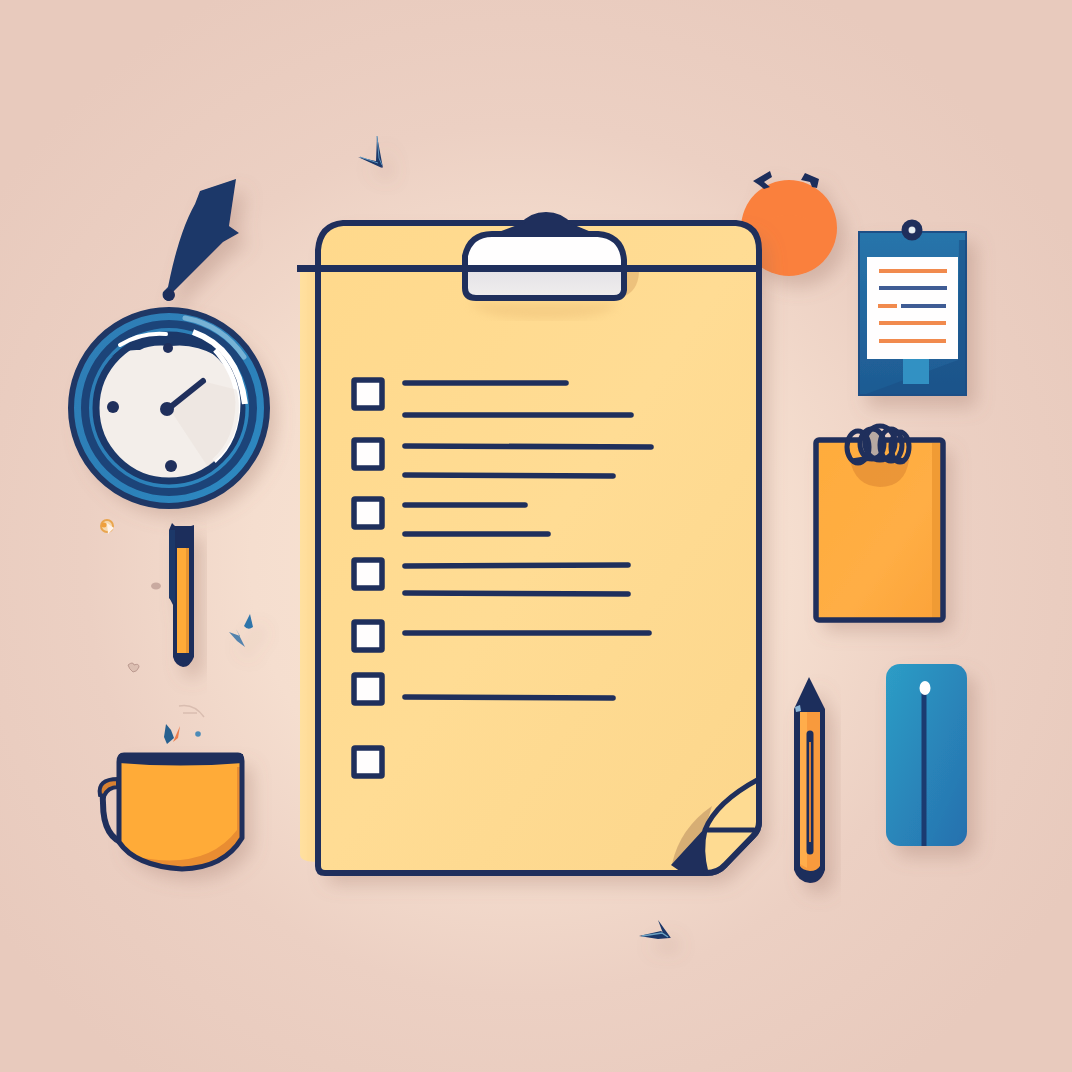
<!DOCTYPE html>
<html lang="en">
<head>
<meta charset="utf-8">
<title>Checklist and desk supplies</title>
<style>
:root {
  --blush: #e9cdc1;
  --navy: #1f2f5c;
  --ink: #1b3869;
  --paper: #ffdb90;
  --orange: #ffab38;
  --coral: #fa803e;
  --blue: #2f83bb;
  --white: #fffefe;
  --dial: #f3eeea;
}
html, body { margin: 0; padding: 0; overflow: hidden; background: var(--blush); }
.desk { display: block; width: 1072px; height: 1072px; }
.line { fill: none; stroke: var(--navy); stroke-width: 6; stroke-linecap: round; stroke-linejoin: round; }
.outlined { stroke: var(--navy); stroke-width: 6; stroke-linejoin: round; }
.navy { fill: var(--navy); }
.ink { fill: var(--ink); }
.paper { fill: var(--paper); }
.orange { fill: var(--orange); }
.coral { fill: var(--coral); }
.blue { fill: var(--blue); }
.white { fill: var(--white); }
.dial { fill: var(--dial); }
</style>
</head>
<body>
<svg class="desk" viewBox="0 0 1072 1072" role="img" aria-label="Checklist on a clipboard surrounded by a clock, pens, a mug and notes">
  <defs>
    <radialGradient id="backdrop" gradientUnits="userSpaceOnUse" cx="520" cy="560" r="640">
      <stop offset="0" stop-color="#fbe6d4"/>
      <stop offset=".42" stop-color="#f5decf"/>
      <stop offset=".68" stop-color="#ecd0c3"/>
      <stop offset="1" stop-color="#e8cabd"/>
    </radialGradient>
    <linearGradient id="sheet" x1="0" y1="0" x2="1" y2="1">
      <stop offset="0" stop-color="#ffd98c"/>
      <stop offset=".5" stop-color="#ffdc94"/>
      <stop offset="1" stop-color="#fcd68b"/>
    </linearGradient>
    <linearGradient id="under-sheet" x1="0" x2="1" y1="0" y2="0">
      <stop offset="0" stop-color="#ffe0a0"/>
      <stop offset="1" stop-color="#ffd88f"/>
    </linearGradient>
    <linearGradient id="card-blue" x1="0" y1="0" x2="1" y2="1">
      <stop offset="0" stop-color="#2d9dc6"/>
      <stop offset="1" stop-color="#2670ae"/>
    </linearGradient>
    <linearGradient id="board-blue" x1="0" y1="0" x2="0" y2="1">
      <stop offset="0" stop-color="#2775ab"/>
      <stop offset="1" stop-color="#1e5a92"/>
    </linearGradient>
    <linearGradient id="rim" x1="0" y1="0" x2="1" y2="1">
      <stop offset="0" stop-color="#2f7db5"/>
      <stop offset=".6" stop-color="#2c81b9"/>
      <stop offset="1" stop-color="#2e8cc4"/>
    </linearGradient>
    <linearGradient id="amber" x1="0" y1="0" x2="1" y2="1">
      <stop offset="0" stop-color="#ffac3c"/>
      <stop offset=".6" stop-color="#ffae45"/>
      <stop offset="1" stop-color="#fba238"/>
    </linearGradient>
    <linearGradient id="clip-base" x1="0" y1="0" x2="0" y2="1">
      <stop offset="0" stop-color="#e4e2e6"/>
      <stop offset="1" stop-color="#f0eeee"/>
    </linearGradient>
    <filter id="shadow" x="-40%" y="-40%" width="190%" height="190%">
      <feDropShadow dx="9" dy="11" stdDeviation="9" flood-color="#96705f" flood-opacity=".3"/>
    </filter>
    <filter id="soft"><feGaussianBlur stdDeviation="5"/></filter>
    <clipPath id="dial-clip"><circle cx="169" cy="408" r="70"/></clipPath>
    <rect id="checkbox" x="-14" y="-14" width="28" height="28" rx="1" fill="#fffdfd" stroke="#1f2f5c" stroke-width="5.5" stroke-linejoin="round"/>
  </defs>

  <rect id="background" width="1072" height="1072" fill="url(#backdrop)"/>

  <g id="alarm" filter="url(#shadow)">
    <circle class="coral" cx="789" cy="228" r="48"/>
    <ellipse class="coral" cx="789" cy="245" rx="34" ry="30"/>
    <path class="navy" d="M753 181l17-10 2 6-8 5 6 5-6 2-5-4z"/>
    <path class="navy" d="M801 180l4-7 14 6-2 9-5-1-2-5z"/>
  </g>

  <g id="main-clipboard">
    <path d="M300 271h24v590q-24 3-24-7z" fill="url(#under-sheet)"/>
    <g filter="url(#shadow)">
      <path d="M343 223H736Q759 225 759 250V822Q759 830 753 836L725 865Q718 873 706 873H325Q318 873 318 866V250Q320 225 343 223Z" fill="url(#sheet)"/>
    </g>
    <path d="M622 272h17q-1 20-17 25z" fill="#dba866" opacity=".5"/>
    <path d="M470 303h148q-10 16-72 16t-76-16z" fill="#e5b56e" opacity=".35" filter="url(#soft)"/>
    <path class="line" d="M706 873H325Q318 873 318 866V250Q320 225 343 223H736Q759 225 759 250V822Q759 830 753 836L725 865Q718 873 706 873Z"/>
    <path class="navy" d="M297 265H759V272H297z"/>

    <g id="clip">
      <path class="navy" d="M496 233L520 224Q530 212 546 212T572 224L596 234z"/>
      <path class="white" d="M465 269V254Q470 234 492 234H598Q620 236 624 256V269z"/>
      <path d="M465 269H624V290Q623 298 614 298H476Q465 298 465 288z" fill="url(#clip-base)"/>
      <path class="line" d="M492 234H598Q622 236 624 260V290Q623 298 614 298H476Q465 298 465 288V256Q470 234 492 234z"/>
      <path class="navy" d="M462 265H627V272H462zM500 236L526 222H566L592 236z"/>
    </g>

    <g id="checkboxes">
      <use href="#checkbox" x="368" y="394"/>
      <use href="#checkbox" x="368" y="454"/>
      <use href="#checkbox" x="368" y="513"/>
      <use href="#checkbox" x="368" y="574"/>
      <use href="#checkbox" x="368" y="636"/>
      <use href="#checkbox" x="368" y="689"/>
      <use href="#checkbox" x="368" y="762"/>
    </g>
    <path id="list-lines" class="line" style="stroke-width:5.6" d="M405 383H566M405 415L631 415M405 446L651 447M405 475L613 476M405 505H525M405 534H548M405 566L628 565M405 593L628 594M405 633H649M405 697L613 698"/>

    <g id="page-curl">
      <path d="M712 806Q680 828 672 864L704 832z" fill="#b98c62" opacity=".55"/>
      <path d="M759 779Q715 802 705 830Q701 850 706 873Q718 873 725 865L753 836Q759 830 759 822z" fill="#fedb92"/>
      <path class="navy" d="M671 865L704 829Q700 850 707 874H684z"/>
      <path class="line" style="stroke-width:5" d="M759 779Q716 802 705 830H754M705 830Q700 850 706 873"/>
      <path class="line" d="M759 779V822Q759 830 753 836L725 865Q718 873 706 873"/>
    </g>
  </g>

  <g id="quill" filter="url(#shadow)">
    <path class="ink" d="M200 191L236 179L229 226L239 233L223 242L173 292Q176 299 168 301Q161 299 163 292L168 287Q179 232 195 204z"/>
    <circle class="navy" cx="169" cy="295" r="6"/>
  </g>

  <g id="wall-clock">
    <circle cx="169" cy="408" r="98" fill="#2f83bb" filter="url(#shadow)"/>
    <circle cx="169" cy="408" r="98" fill="url(#rim)" stroke="#1f3765" stroke-width="6"/>
    <circle cx="169" cy="408" r="84" fill="none" stroke="#1c4479" stroke-width="8"/>
    <path d="M185 318Q222 325 244 357" fill="none" stroke="#8fc3df" stroke-width="5" stroke-linecap="round" opacity=".75"/>
    <circle class="dial" cx="169" cy="408" r="73" stroke="#1b3869" stroke-width="7"/>
    <path d="M215 350Q236 373 238 402Q238 440 214 461" fill="none" stroke="#fff" stroke-width="5"/>
    <path d="M193 332Q238 348 245 404" fill="none" stroke="#fff" stroke-width="6"/>
    <g clip-path="url(#dial-clip)">
      <path d="M169 408L206 382L242 391V450L210 470z" fill="#e6ddd7" opacity=".45"/>
    </g>
    <path class="ink" d="M111 357Q136 335 169 337Q199 338 217 356Q194 343 171 346Q150 344 140 350Q124 349 111 357z"/>
    <path d="M120 345Q141 332 166 334" fill="none" stroke="#fff" stroke-width="4" stroke-linecap="round"/>
    <g class="navy">
      <circle cx="168" cy="348" r="5"/>
      <circle cx="113" cy="407" r="6"/>
      <circle cx="171" cy="466" r="6"/>
      <circle cx="167" cy="409" r="7"/>
    </g>
    <path class="line" d="M168 409L203 381"/>
  </g>

  <g id="pen" filter="url(#shadow)">
    <path class="navy" d="M172 523L175 526H191L194 525V657Q190 667 183 667Q175 665 173 657V605L169 597V530z"/>
    <path class="ink" d="M169 530h6v74l-6-6z"/>
    <path class="orange" d="M177 548H189V653H177z"/>
    <path d="M186 548h3v105h-3z" fill="#e79532"/>
  </g>

  <g id="mug">
    <path d="M120 781Q101 783 103 803Q103 838 126 844" fill="none" stroke="#1f2f5c" stroke-width="6"/>
    <path d="M100 795Q97 779 118 779V787Q108 787 104 796z" fill="#d98232" stroke="#1f2f5c" stroke-width="4"/>
    <path class="orange" d="M124 755H238Q243 755 243 761V838Q224 868 182 869Q135 866 119 842V762z" filter="url(#shadow)"/>
    <path d="M237 767H242V838Q224 867 182 868Q150 866 133 856Q205 872 237 830z" fill="#e98d32"/>
    <path class="line" style="stroke-width:5" d="M124 755H238Q242 755 242 761V838Q224 868 182 869Q135 866 119 842V762Q119 755 124 755z"/>
    <path class="navy" d="M119 754H243V763Q180 768 119 763z"/>
  </g>

  <g id="report-board">
    <path d="M860 231H964Q967 231 967 234V393Q967 396 964 396H861Q858 396 858 393V234z" fill="url(#board-blue)" filter="url(#shadow)"/>
    <path d="M859 232H966V395H859z" fill="none" stroke="#1d4f86" stroke-width="2"/>
    <path d="M959 240h7v154H866l92-34z" fill="#1b4f86" opacity=".55"/>
    <path class="white" d="M867 257H958V359H867z"/>
    <path d="M903 359H929V384H903z" fill="#3291c3"/>
    <circle cx="912" cy="230" r="7" fill="#d9d5dc" stroke="#1f2f5c" stroke-width="7"/>
    <circle cx="912" cy="230" r="3" fill="#e8f0f4"/>
    <g fill="none" stroke-width="4">
      <path stroke="#f18a4d" d="M879 271H947M878 306H897M879 323H946M879 341H946"/>
      <path stroke="#3f5c94" d="M879 288H947M901 306H946"/>
    </g>
  </g>

  <g id="amber-clipboard">
    <rect x="815" y="440" width="128" height="180" rx="4" fill="url(#amber)" filter="url(#shadow)"/>
    <path d="M932 443H942V618H932z" fill="#f09b34"/>
    <path d="M850 460H909Q905 487 880 487Q855 486 850 460z" fill="#e58f35" opacity=".75"/>
    <rect class="line" style="stroke-width:5.5" x="816" y="440" width="127" height="180" rx="3"/>
    <g id="binder-rings" fill="none" stroke="#1f2f5c" stroke-width="5">
      <ellipse cx="872" cy="444" rx="12" ry="15" fill="#b7a9a2"/>
      <ellipse cx="858" cy="447" rx="11" ry="16"/>
      <ellipse cx="880" cy="443" rx="15" ry="17"/>
      <ellipse cx="891" cy="445" rx="11" ry="16"/>
      <ellipse cx="900" cy="447" rx="9" ry="15"/>
      <path d="M852 461Q880 455 905 461"/>
    </g>
  </g>

  <g id="pencil" filter="url(#shadow)">
    <path class="navy" d="M809 677L825 709V870Q821 883 810 883Q798 882 794 870V709z"/>
    <path d="M800 712H820V866Q817 871 810 871Q802 870 800 866z" fill="#f89a3c"/>
    <path d="M800 712H807V868L800 864z" fill="#ffad4c"/>
    <path d="M810 734V851" stroke="#1f2f5c" stroke-width="7" stroke-linecap="round"/>
    <path d="M810 742V842" stroke="#d98034" stroke-width="2"/>
    <path d="M795 707l5-2 1 6-5 1z" fill="#8ab6d8"/>
  </g>

  <g id="tag">
    <rect x="886" y="664" width="81" height="182" rx="14" fill="url(#card-blue)" filter="url(#shadow)"/>
    <path d="M924 692V846" stroke="#1b3b70" stroke-width="5"/>
    <ellipse class="white" cx="925" cy="688" rx="5.5" ry="7"/>
  </g>

  <g id="confetti">
    <g filter="url(#shadow)">
      <path class="ink" d="M377 136L383 168L376 161zM358 157L380 162L382 168z"/>
      <path d="M377 136L379 158L382 165M360 157L378 163" fill="none" stroke="#5d94bd" stroke-width="1"/>
      <path class="ink" d="M658 920L671 938L664 936zM639 936L661 931L670 938L658 939z"/>
      <path d="M642 936L662 933L668 937" fill="none" stroke="#6da2c3" stroke-width="1.5"/>
      <path d="M229 632L240 636L236 629L245 647L237 641z" fill="#5383ad"/>
      <path d="M250 614L253 627Q248 631 244 626z" fill="#2d74aa"/>
    </g>
    <circle cx="107" cy="526" r="6" fill="#f7d9ae" stroke="#e9a54d" stroke-width="2"/>
    <path d="M107 523l7 5-6 6z" fill="#fff2e8"/>
    <circle cx="104" cy="525" r="2.5" fill="#ef9f3c"/>
    <ellipse cx="156" cy="586" rx="5" ry="3.5" fill="#c9aaa0"/>
    <path d="M128 665q5-4 6 0 5-2 5 2-2 5-6 5-4-3-5-7z" fill="#dcbfb2" stroke="#bc9a90"/>
    <path d="M166 724L171 730L174 738L167 744L164 737z" fill="#27608f"/>
    <path d="M180 726L178 738L173 742z" fill="#ec7d4c"/>
    <circle cx="198" cy="734" r="2.8" fill="#4c8bb7"/>
    <path d="M179 706Q194 703 204 717M183 713h14" fill="none" stroke="#d9bdb0" stroke-width="1.5"/>
  </g>
</svg>
</body>
</html>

TO DO: Every line from the one with "632L240 636L236 629L245" to the end of the records above should be returned exactly, and no other lines.

ANSWER TO THIS TASK:
      <path d="M229 632L240 636L236 629L245 647L237 641z" fill="#5383ad"/>
      <path d="M250 614L253 627Q248 631 244 626z" fill="#2d74aa"/>
    </g>
    <circle cx="107" cy="526" r="6" fill="#f7d9ae" stroke="#e9a54d" stroke-width="2"/>
    <path d="M107 523l7 5-6 6z" fill="#fff2e8"/>
    <circle cx="104" cy="525" r="2.5" fill="#ef9f3c"/>
    <ellipse cx="156" cy="586" rx="5" ry="3.5" fill="#c9aaa0"/>
    <path d="M128 665q5-4 6 0 5-2 5 2-2 5-6 5-4-3-5-7z" fill="#dcbfb2" stroke="#bc9a90"/>
    <path d="M166 724L171 730L174 738L167 744L164 737z" fill="#27608f"/>
    <path d="M180 726L178 738L173 742z" fill="#ec7d4c"/>
    <circle cx="198" cy="734" r="2.8" fill="#4c8bb7"/>
    <path d="M179 706Q194 703 204 717M183 713h14" fill="none" stroke="#d9bdb0" stroke-width="1.5"/>
  </g>
</svg>
</body>
</html>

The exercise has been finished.